DEBBIE ELLIOTT, host:
In the decades before and after World War II, a single work of literature shaped the way Americans view China. It was Pearl S. Buck's novel "The Good Earth." It became an immediate bestseller after its publication in 1931 and led to Buck winning the Pulitzer and Nobel Prizes.
The original hand-typed manuscript was sent on tour around the country. Then in the mid-60s it disappeared, apparently, purloined. Suddenly, last month, the 400-page typescript turned up at Freeman's Auction House in Philadelphia, its yellowed pages packed carefully in a decorative red box. Freeman's called Donna Rhodes, curator of the Pearl S. Buck International Collection, and asked her to authenticate the document.
Ms. DONNA RHODES (Curator, Pearl S. Buck International Collection): From what I could see with - my jeweller's loop's certainly not a forensics' team. It looked like it was enough information to contact the FBI and ask them to step in and secure the manuscript.
ELLIOTT: Now, the FBI's theory is that it could have been her secretary who took it.
Ms. RHODES: Well, actually, the FBI had indicated they felt that it was someone - her employee, possibly or a business associate - and then at that point ,it was misconstrued into the word secretary.
ELLIOTT: Did she suspect anyone when this went missing?
Ms. RHODES: She did not suspect anyone in particular. She did, in fact, submit a claim to the FBI before she passed away in the hopes that if it was found, there would be documentation as she thought it was missing. But she really wasn't sure what had happened to the manuscript.
ELLIOTT: It must have been pretty exciting to realize that this manuscript had been found.
Ms. RHODES: Very exciting. It was a very important manuscript in terms of literature and in terms of history, so it was very exciting.

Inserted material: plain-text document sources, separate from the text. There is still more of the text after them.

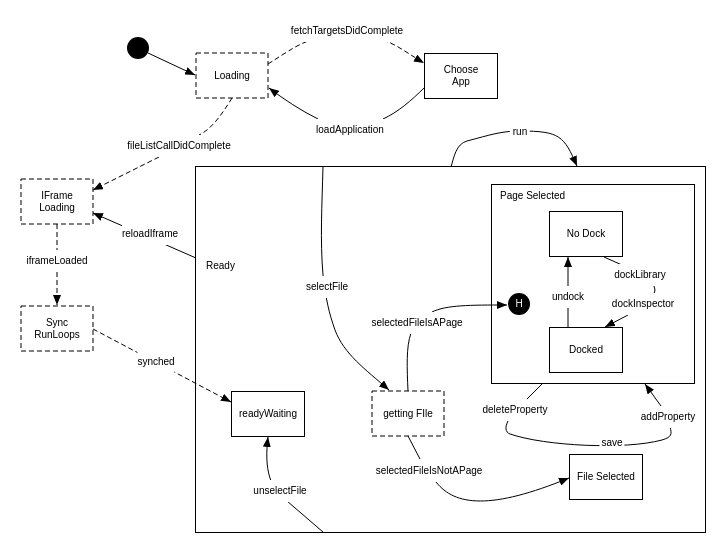
<!DOCTYPE html>
<html lang="en">
<head>
<meta charset="utf-8">
<title>Application state diagram</title>
<style>
:root { --ink: #000; --paper: #fff; }
* { box-sizing: border-box; }
html, body { margin: 0; background: var(--paper); }
.diagram {
  position: relative; width: 726px; height: 553px; overflow: hidden;
  background: var(--paper); color: var(--ink);
  font: 10px/12px "Liberation Sans", Arial, sans-serif;
}
.region, .state, .event, .dot, .title, .transitions { position: absolute; }
.region { border: 1px solid var(--ink); }
.title { white-space: nowrap; }
.state {
  width: 74px; height: 46px; border: 1px solid var(--ink); background: var(--paper);
  display: flex; align-items: center; justify-content: center; text-align: center;
}
.transient { border: 0; background: none; }
.dot {
  width: 22px; height: 22px; border-radius: 50%;
  background: var(--ink); color: var(--paper);
  display: flex; align-items: center; justify-content: center;
}
.event {
  transform: translate(-50%, -50%); height: 22px; line-height: 22px;
  background: var(--paper); white-space: nowrap;
}
.transitions { left: 0; top: 0; fill: none; stroke: var(--ink); stroke-width: 1; }
.pending { stroke-dasharray: 5 3; }
.arrow { fill: var(--ink); stroke: none; }
</style>
</head>
<body>
<main class="diagram">
  <section class="region" style="left:195px;top:166px;width:511px;height:367px" aria-label="Ready"></section>
  <section class="region" style="left:491px;top:184px;width:204px;height:200px" aria-label="Page Selected"></section>

  <svg class="transitions" width="726" height="553" viewBox="0 0 726 553" aria-hidden="true">
    <defs>
      <marker id="arrowhead" viewBox="0 0 10 8" refX="10" refY="4" markerWidth="10" markerHeight="8" markerUnits="userSpaceOnUse" orient="auto">
        <path class="arrow" d="M0 0L10 4L0 8Z"/>
      </marker>
    </defs>
    <g class="pending">
      <rect x="196" y="53" width="72" height="45"/>
      <rect x="21" y="179" width="72" height="45"/>
      <rect x="21" y="306" width="72" height="45"/>
      <rect x="372" y="391" width="72" height="45"/>
    </g>
    <g class="pending" marker-end="url(#arrowhead)">
      <path d="M268 64C290 50 300 43 312 40M383 40C396 44 410 55 424 63"/>
      <path d="M232 98C222 114 212 129 199 135M159 157L93 190"/>
      <path d="M57 224V305"/>
      <path d="M93 329L231 402"/>
    </g>
    <g marker-end="url(#arrowhead)">
      <path d="M148 53L195 75"/>
      <path d="M425 87C411 101 398 112 383 119M318 119C300 110 285 100 269 88"/>
      <path d="M196 258L93 213"/>
      <path d="M451 167C454 157 456 144 467 141C490 135 501 131 520 131C560 131 564 136 577 166"/>
      <path d="M323 167C322 205 320 240 323 275C326 300 329 313 335 330C344 354 365 369 389 390"/>
      <path d="M408 391C407 368 406 347 411 333M432 312C446 305 470 305 507 305"/>
      <path d="M408 436L420 459M436 482C455 506 491 510 569 478"/>
      <path d="M323 532L287 501C270 489 264 470 268 437"/>
      <path d="M568 327V257"/>
      <path d="M604 257L622 265M654 286Q656 290 654 294M628 315L605 327"/>
      <path d="M543 383L524 402M508 421C505 427 505 432 510 434C545 446 625 450 662 440C672 437 672 434 670 427M661 406L645 384"/>
    </g>
  </svg>

  <span class="dot" style="left:127px;top:37px" role="img" aria-label="Start"></span>
  <div class="state transient" style="left:195px;top:53px">Loading</div>
  <div class="state" style="left:424px;top:53px">Choose<br>App</div>
  <div class="state transient" style="left:20px;top:179px">IFrame<br>Loading</div>
  <div class="state transient" style="left:20px;top:306px">Sync<br>RunLoops</div>
  <div class="state" style="left:231px;top:391px">readyWaiting</div>
  <div class="state transient" style="left:371px;top:391px">getting FIle</div>
  <div class="state" style="left:569px;top:454px">File Selected</div>
  <div class="state" style="left:549px;top:211px">No Dock</div>
  <div class="state" style="left:549px;top:327px">Docked</div>
  <span class="dot" style="left:508px;top:293px">H</span>

  <span class="title" style="left:206px;top:260px">Ready</span>
  <span class="title" style="left:500px;top:190px">Page Selected</span>

  <span class="event" style="left:347px;top:31px">fetchTargetsDidComplete</span>
  <span class="event" style="left:350px;top:130px">loadApplication</span>
  <span class="event" style="left:179px;top:146px">fileListCallDidComplete</span>
  <span class="event" style="left:150px;top:234px">reloadIframe</span>
  <span class="event" style="left:57px;top:261px">iframeLoaded</span>
  <span class="event" style="left:156px;top:362px">synched</span>
  <span class="event" style="left:520px;top:132px;padding:0 3px">run</span>
  <span class="event" style="left:327px;top:287px">selectFile</span>
  <span class="event" style="left:417px;top:323px">selectedFileIsAPage</span>
  <span class="event" style="left:429px;top:471px">selectedFileIsNotAPage</span>
  <span class="event" style="left:280px;top:491px">unselectFile</span>
  <span class="event" style="left:568px;top:297px">undock</span>
  <span class="event" style="left:640px;top:275px">dockLibrary</span>
  <span class="event" style="left:643px;top:304px">dockInspector</span>
  <span class="event" style="left:515px;top:410px">deleteProperty</span>
  <span class="event" style="left:668px;top:417px">addProperty</span>
  <span class="event" style="left:612px;top:443px;padding:0 2px">save</span>
</main>
</body>
</html>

ELLIOTT: How that "The Good Earth" tell a story that helped Westerners understand life in China?
Ms. RHODES: "The Good Earth" reveals an area of China, of peasants that are a living in near starvation and they are working very hard to survive.
ELLIOTT: It's the story of one family, right?

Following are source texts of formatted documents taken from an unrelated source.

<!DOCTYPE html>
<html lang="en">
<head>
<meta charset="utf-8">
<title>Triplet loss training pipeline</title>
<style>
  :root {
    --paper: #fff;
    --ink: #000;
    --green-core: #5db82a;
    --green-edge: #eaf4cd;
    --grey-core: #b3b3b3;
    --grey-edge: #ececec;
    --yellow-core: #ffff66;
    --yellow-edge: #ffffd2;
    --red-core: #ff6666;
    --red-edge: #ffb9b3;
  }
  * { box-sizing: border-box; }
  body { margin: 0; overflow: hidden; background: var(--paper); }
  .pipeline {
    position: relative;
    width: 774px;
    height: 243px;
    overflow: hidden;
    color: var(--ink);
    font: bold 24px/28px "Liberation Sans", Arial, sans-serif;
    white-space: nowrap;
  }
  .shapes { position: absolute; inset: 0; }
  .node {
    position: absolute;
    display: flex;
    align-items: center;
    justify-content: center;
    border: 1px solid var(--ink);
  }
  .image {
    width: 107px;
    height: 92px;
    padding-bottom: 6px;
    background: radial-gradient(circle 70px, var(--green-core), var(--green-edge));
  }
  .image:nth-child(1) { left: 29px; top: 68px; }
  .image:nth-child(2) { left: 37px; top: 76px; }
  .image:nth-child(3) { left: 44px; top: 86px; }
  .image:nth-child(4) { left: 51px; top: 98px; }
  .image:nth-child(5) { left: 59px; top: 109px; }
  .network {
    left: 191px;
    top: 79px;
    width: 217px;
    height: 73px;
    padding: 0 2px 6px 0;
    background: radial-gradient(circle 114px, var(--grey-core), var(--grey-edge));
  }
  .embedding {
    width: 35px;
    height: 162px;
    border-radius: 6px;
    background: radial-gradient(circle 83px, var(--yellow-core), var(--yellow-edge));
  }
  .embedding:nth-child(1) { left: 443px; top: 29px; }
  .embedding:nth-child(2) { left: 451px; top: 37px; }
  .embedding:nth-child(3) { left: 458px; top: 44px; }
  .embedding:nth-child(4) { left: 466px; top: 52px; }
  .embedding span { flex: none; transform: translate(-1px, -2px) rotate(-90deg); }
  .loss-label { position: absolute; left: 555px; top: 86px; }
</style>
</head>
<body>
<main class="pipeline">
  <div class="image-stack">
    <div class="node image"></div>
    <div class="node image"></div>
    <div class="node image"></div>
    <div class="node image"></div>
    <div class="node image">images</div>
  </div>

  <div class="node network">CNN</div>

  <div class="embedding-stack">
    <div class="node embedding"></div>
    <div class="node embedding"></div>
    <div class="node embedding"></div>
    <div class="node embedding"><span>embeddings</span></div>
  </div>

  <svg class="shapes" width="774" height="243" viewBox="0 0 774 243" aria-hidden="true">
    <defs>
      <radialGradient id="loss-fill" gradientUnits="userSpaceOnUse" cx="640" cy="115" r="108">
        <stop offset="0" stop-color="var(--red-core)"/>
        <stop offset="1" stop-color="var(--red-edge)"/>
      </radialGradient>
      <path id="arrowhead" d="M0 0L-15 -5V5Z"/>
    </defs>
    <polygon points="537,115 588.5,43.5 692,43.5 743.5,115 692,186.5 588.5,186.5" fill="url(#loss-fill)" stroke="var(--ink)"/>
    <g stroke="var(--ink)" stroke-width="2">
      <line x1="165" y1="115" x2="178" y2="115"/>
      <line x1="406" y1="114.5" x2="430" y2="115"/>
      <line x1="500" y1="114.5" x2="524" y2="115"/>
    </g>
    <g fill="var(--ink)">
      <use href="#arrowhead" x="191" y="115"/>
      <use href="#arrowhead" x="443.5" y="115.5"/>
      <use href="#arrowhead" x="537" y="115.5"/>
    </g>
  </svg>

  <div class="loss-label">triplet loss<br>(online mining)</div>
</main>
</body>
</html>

Ms. RHODES: One family through turbulent times in China. And this, again, is new for readers because Pearl writes very candidly about childbirth, about relationships with men and women. And no one has ever done that at this point. So she's giving people a look into how life is existing and a portion of the world that no one has been to yet.

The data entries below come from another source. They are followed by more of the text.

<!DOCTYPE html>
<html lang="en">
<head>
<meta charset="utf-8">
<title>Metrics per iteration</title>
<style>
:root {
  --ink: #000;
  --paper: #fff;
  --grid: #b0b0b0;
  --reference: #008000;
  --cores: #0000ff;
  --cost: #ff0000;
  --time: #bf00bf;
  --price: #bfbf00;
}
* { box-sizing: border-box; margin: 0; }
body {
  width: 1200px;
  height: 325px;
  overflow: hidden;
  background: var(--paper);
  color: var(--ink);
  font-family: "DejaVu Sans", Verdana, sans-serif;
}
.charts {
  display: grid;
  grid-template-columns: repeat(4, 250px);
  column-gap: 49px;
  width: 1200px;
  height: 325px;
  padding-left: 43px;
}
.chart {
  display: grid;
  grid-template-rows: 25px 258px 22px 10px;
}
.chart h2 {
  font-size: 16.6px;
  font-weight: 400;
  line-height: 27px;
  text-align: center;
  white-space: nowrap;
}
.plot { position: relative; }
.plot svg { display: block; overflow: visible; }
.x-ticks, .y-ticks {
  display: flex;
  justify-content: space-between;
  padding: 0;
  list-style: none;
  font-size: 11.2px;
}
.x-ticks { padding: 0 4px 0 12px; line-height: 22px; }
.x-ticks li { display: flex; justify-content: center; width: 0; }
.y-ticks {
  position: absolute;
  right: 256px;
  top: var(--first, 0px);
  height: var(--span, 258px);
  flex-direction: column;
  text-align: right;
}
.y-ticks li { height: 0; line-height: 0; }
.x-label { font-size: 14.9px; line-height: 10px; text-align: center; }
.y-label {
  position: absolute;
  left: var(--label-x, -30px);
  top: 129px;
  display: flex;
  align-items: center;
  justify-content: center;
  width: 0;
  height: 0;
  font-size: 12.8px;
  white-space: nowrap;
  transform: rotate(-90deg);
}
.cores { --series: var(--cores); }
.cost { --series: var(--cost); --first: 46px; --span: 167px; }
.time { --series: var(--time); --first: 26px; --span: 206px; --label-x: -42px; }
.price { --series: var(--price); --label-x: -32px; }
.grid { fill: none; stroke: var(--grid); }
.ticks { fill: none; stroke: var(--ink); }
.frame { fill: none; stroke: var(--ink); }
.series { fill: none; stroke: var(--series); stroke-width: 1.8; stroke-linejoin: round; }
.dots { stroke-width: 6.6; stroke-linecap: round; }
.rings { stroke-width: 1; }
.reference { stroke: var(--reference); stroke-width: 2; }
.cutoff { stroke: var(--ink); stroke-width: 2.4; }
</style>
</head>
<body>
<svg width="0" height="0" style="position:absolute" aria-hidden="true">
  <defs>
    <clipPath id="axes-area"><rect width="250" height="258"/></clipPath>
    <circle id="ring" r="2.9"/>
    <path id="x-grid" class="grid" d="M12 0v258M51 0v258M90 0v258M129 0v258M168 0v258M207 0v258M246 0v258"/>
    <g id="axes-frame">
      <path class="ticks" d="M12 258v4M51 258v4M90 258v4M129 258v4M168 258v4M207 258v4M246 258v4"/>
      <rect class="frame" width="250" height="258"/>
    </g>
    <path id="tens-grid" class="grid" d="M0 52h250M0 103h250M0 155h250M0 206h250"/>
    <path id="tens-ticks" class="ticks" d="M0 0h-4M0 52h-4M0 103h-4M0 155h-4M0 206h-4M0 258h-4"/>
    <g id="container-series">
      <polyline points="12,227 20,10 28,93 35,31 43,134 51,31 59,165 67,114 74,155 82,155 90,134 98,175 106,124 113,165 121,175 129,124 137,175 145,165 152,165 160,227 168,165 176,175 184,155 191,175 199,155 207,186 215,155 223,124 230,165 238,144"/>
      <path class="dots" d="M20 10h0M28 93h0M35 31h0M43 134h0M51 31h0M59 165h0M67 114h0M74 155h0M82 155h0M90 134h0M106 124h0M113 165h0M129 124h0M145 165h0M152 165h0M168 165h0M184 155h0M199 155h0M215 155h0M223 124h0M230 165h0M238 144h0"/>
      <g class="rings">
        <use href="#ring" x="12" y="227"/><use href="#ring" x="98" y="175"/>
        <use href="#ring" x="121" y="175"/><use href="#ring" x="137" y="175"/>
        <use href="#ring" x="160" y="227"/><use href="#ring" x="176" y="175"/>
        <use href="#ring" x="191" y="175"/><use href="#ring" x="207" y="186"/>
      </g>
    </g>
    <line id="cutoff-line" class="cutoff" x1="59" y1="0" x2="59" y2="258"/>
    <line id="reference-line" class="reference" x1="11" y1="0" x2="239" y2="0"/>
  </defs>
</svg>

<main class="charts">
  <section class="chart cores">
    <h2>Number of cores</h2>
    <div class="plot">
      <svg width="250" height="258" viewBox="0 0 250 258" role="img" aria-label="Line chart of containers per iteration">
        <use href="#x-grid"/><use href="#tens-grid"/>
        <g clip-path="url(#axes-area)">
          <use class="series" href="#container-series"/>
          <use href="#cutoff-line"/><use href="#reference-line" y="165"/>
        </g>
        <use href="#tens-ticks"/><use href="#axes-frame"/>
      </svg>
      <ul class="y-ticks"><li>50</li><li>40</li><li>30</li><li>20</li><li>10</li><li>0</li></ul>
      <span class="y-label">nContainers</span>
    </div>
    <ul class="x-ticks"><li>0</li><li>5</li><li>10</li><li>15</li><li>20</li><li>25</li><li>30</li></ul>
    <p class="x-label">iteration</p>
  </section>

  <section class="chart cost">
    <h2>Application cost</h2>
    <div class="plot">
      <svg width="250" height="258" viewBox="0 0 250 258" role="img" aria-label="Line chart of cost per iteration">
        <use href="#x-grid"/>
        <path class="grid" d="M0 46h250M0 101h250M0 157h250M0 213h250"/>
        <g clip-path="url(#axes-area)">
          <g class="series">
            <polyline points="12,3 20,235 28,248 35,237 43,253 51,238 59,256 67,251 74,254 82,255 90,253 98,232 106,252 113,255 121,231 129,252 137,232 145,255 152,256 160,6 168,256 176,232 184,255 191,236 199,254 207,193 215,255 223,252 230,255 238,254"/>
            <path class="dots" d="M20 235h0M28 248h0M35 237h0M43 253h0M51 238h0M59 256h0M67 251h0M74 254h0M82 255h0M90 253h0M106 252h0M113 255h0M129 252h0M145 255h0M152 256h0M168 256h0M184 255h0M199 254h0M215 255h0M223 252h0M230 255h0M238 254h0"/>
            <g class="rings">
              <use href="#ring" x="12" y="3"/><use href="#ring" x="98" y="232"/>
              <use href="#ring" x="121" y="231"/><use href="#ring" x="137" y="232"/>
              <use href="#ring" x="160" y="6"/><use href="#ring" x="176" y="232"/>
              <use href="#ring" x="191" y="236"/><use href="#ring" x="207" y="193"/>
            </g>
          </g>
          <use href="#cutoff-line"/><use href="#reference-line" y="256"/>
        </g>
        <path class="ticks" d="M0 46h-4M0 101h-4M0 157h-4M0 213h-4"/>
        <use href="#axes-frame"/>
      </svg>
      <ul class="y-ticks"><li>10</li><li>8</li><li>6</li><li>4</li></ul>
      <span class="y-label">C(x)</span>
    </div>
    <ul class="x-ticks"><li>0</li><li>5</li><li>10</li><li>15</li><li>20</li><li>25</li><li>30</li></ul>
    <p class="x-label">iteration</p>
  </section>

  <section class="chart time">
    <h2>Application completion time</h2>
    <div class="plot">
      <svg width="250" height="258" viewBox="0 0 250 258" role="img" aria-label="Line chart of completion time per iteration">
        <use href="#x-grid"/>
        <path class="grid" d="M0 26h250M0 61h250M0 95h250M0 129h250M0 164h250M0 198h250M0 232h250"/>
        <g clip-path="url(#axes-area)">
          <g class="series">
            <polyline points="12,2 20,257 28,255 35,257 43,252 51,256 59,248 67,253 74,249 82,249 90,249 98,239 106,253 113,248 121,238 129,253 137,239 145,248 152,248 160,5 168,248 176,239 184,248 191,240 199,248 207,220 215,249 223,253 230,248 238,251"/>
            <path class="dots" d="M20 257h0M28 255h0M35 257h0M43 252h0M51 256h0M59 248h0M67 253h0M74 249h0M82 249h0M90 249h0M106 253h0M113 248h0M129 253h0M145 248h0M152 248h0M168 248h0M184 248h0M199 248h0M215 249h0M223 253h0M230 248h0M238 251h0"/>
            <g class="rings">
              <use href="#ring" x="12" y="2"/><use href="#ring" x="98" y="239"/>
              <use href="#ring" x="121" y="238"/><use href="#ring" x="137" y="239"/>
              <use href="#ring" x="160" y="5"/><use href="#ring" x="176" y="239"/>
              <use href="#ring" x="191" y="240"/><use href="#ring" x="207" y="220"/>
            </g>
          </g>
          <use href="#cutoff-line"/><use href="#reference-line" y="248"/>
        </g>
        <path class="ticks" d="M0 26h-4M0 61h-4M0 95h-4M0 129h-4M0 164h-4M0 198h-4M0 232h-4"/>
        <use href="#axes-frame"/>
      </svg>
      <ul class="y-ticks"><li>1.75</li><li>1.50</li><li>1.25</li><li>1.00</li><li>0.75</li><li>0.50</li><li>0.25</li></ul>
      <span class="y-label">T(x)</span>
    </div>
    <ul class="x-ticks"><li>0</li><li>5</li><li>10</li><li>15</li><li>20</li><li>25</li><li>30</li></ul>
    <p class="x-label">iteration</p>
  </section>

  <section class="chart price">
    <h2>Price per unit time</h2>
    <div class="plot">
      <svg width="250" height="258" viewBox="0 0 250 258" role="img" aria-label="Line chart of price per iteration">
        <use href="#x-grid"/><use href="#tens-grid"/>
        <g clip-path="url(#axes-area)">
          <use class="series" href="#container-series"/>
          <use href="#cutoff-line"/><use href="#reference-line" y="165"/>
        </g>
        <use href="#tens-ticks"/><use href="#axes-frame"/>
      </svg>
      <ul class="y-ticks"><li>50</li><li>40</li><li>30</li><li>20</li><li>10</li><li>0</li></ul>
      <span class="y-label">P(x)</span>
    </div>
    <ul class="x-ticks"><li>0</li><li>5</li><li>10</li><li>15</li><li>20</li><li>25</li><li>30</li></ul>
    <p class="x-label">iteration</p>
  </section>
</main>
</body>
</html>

ELLIOTT: Now, along with this manuscript, the FBI also announced that there was this trove of previously unreleased letters.
Ms. RHODES: Yes.
ELLIOTT: What were the letters about? Who were the letters to? Who were they from?
Ms. RHODES: A variety of letters. There's about a hundred of them.
ELLIOTT: Can you give me a few examples?
Ms. RHODES: Sure. There's one from the prime minister of India at the time period. There's a correspondence to Eleanor Roosevelt. There were several letters that she had written and a personal context to her publisher, Richard Walsh, who would eventually become her husband.
ELLIOTT: Do you know what she was writing to Eleanor Roosevelt about?
Ms. RHODES: Oh, yes. I do. She was often writing to Eleanor Roosevelt about ideas of equality, not just in women, which was one of the main areas that she championed but also for children, for people who suffered mental and physical handicaps.
Ms. Buck has a daughter born in 1920, and her daughter Carol was born with PKU, which is phenylketonuria. Her daughter needs to be institutionalized with constant care, and this is the main reason that Ms. Buck begins writing. She needs to provide for her daughter. So she spends three months working feverishly with the idea of creating a book that is within her, and that's how she creates "The Good Earth."
ELLIOTT: Donna Rhodes is the curator of the Pearl S. Buck International Collection. We spoke with her from WHYY in Philadelphia.
Ms. RHODES: Thank you.
ELLIOTT: One more story out of Philadelphia: James Earl Jones, who's the baritone with the voice of Darth Vader in the "Star Wars" movies, will be in the city of brotherly love this week. He'll read the Declaration of Independence at the National Constitution Center. James told ABC's "This Week" that on the 4th of July, this will be an opportunity to focus on the declaration itself, not just the great explosions and bombs bursting in air.
(Soundbite of music)
ELLIOTT: Coming up, I'll talk to one of the giants of jazz guitar, Kenny Burrell.
You're listening to ALL THINGS CONSIDERED from NPR News.